'They also said that in the past three years, since Li took office, there were too many examples of illegal construction,' one 38-year-old villager said. 'They also said the authorities had found that 570 mu [38 hectares] of farmland had been illegally reclaimed.'
About 1,000 Wanggang villagers rallied at the Guangzhou city government headquarters for a third time when the annual session of the Guangdong provincial people's congress closed before the Lunar New Year holiday. They vowed to turn Wanggang into 'Guangdong's second Wukan', and called for the immediate suspension of Li and the return of their land.
Their petition was met with a swift conciliatory response, with Guangzhou vice-mayor Xie Xiaodan sent to negotiate with five village representatives.
Some of the villagers lit firecrackers to celebrate the suspensions.
'Of course everyone is very happy to see such a corrupt official being suspended but I'm afraid he might be re-elected again because he has bribed quite a few party members,' a 30-year-old villager said.
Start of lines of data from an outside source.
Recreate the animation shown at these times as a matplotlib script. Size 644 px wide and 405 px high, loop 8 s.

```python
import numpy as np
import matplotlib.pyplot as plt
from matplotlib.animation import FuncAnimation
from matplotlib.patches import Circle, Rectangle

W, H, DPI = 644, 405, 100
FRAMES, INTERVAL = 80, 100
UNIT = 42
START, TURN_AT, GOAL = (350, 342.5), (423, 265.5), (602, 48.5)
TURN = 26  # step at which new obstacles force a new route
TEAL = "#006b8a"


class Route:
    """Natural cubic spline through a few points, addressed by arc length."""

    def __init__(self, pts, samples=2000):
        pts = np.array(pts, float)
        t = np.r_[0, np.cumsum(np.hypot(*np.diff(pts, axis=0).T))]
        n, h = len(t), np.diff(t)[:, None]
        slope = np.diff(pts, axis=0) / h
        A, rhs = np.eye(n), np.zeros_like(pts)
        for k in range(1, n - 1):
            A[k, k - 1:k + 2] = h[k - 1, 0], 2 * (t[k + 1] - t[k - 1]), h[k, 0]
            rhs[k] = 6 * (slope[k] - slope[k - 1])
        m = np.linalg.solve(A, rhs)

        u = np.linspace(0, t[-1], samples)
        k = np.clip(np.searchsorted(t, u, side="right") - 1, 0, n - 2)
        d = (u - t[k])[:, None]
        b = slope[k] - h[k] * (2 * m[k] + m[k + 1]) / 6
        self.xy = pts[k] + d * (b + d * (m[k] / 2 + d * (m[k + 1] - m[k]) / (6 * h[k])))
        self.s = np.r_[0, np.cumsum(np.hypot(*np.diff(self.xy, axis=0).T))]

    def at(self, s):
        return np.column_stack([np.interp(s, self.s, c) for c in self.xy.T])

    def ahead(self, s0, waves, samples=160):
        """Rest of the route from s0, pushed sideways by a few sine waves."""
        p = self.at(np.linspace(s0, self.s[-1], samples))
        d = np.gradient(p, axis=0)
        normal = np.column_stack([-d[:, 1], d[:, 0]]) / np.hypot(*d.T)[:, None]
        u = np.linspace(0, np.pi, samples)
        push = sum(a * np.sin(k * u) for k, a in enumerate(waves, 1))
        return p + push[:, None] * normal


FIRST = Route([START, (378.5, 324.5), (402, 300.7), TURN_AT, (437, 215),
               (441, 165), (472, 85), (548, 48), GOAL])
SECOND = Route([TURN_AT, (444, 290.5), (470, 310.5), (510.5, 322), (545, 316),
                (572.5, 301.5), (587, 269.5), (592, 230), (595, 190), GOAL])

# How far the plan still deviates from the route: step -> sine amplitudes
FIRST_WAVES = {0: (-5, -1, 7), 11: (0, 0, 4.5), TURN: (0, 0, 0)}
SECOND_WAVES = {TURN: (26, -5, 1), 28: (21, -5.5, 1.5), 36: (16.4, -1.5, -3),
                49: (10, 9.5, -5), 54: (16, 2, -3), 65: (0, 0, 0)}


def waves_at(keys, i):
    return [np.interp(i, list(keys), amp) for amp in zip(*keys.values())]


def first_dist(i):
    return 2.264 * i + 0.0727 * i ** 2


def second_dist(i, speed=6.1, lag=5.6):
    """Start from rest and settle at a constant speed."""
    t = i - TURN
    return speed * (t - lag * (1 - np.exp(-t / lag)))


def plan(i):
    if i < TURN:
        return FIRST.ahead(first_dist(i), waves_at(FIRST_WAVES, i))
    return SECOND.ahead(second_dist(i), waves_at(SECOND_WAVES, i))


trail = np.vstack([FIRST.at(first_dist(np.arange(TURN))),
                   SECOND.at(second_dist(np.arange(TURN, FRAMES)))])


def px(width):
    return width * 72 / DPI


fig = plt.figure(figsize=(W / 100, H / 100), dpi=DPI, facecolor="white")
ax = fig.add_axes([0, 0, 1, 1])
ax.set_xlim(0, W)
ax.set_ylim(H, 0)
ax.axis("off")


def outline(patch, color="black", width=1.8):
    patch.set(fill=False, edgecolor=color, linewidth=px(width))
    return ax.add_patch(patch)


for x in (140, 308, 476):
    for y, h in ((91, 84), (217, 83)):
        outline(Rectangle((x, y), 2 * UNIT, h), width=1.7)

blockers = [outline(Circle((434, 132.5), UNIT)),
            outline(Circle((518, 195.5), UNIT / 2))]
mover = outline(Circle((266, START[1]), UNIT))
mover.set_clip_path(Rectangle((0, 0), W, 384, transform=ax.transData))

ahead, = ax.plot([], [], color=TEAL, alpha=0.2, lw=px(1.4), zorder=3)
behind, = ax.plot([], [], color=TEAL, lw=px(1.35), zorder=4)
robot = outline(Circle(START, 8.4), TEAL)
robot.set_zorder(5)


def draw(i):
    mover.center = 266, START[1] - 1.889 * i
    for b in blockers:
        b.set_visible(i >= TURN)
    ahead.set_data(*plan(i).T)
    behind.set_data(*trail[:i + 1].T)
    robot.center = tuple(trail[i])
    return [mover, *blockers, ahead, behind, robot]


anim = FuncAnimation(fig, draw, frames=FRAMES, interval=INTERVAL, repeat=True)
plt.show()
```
A 60-year-old villager said it was the villagers' first victory after almost 10 petitions to various levels of government fell on deaf ears.
'We have fought for years. I think this has to do with the new mayor, Chen Jianhua, who might be a more liberal leader,' the villager said. 'That and the Wukan village effect - it was pursuing similar problems and became famous.'
Meanwhile, more than 1,000 villagers gathered in Wukan yesterday for a memorial for protest leader Xue Jinbo, who died in police custody last year aged 43. The eastern Guangdong fishing village had protested for months over corruption.
Zhuang Liehong, a recently elected village representative, said villagers remained calm.
'Xue's bereaved daughter Jianwan and party secretary Lin Zuluan spoke at the event,' Zhuang said. 'She pledged to follow in her father's path by contributing to meaningful work for villagers. She sounded very firm and strong.'
Zhuang said many villagers were still upset because the circumstances of Xue's death remained unclear. His family agreed to stop pursuing the cause of death in return for the release of his body for burial.
Xue was taken away in December, during intense protests over illegal land grabs by government officials. His death triggered massive support for the villagers.
The amount of money, in yuan, that Wukan residents say has been embezzled by officials in their village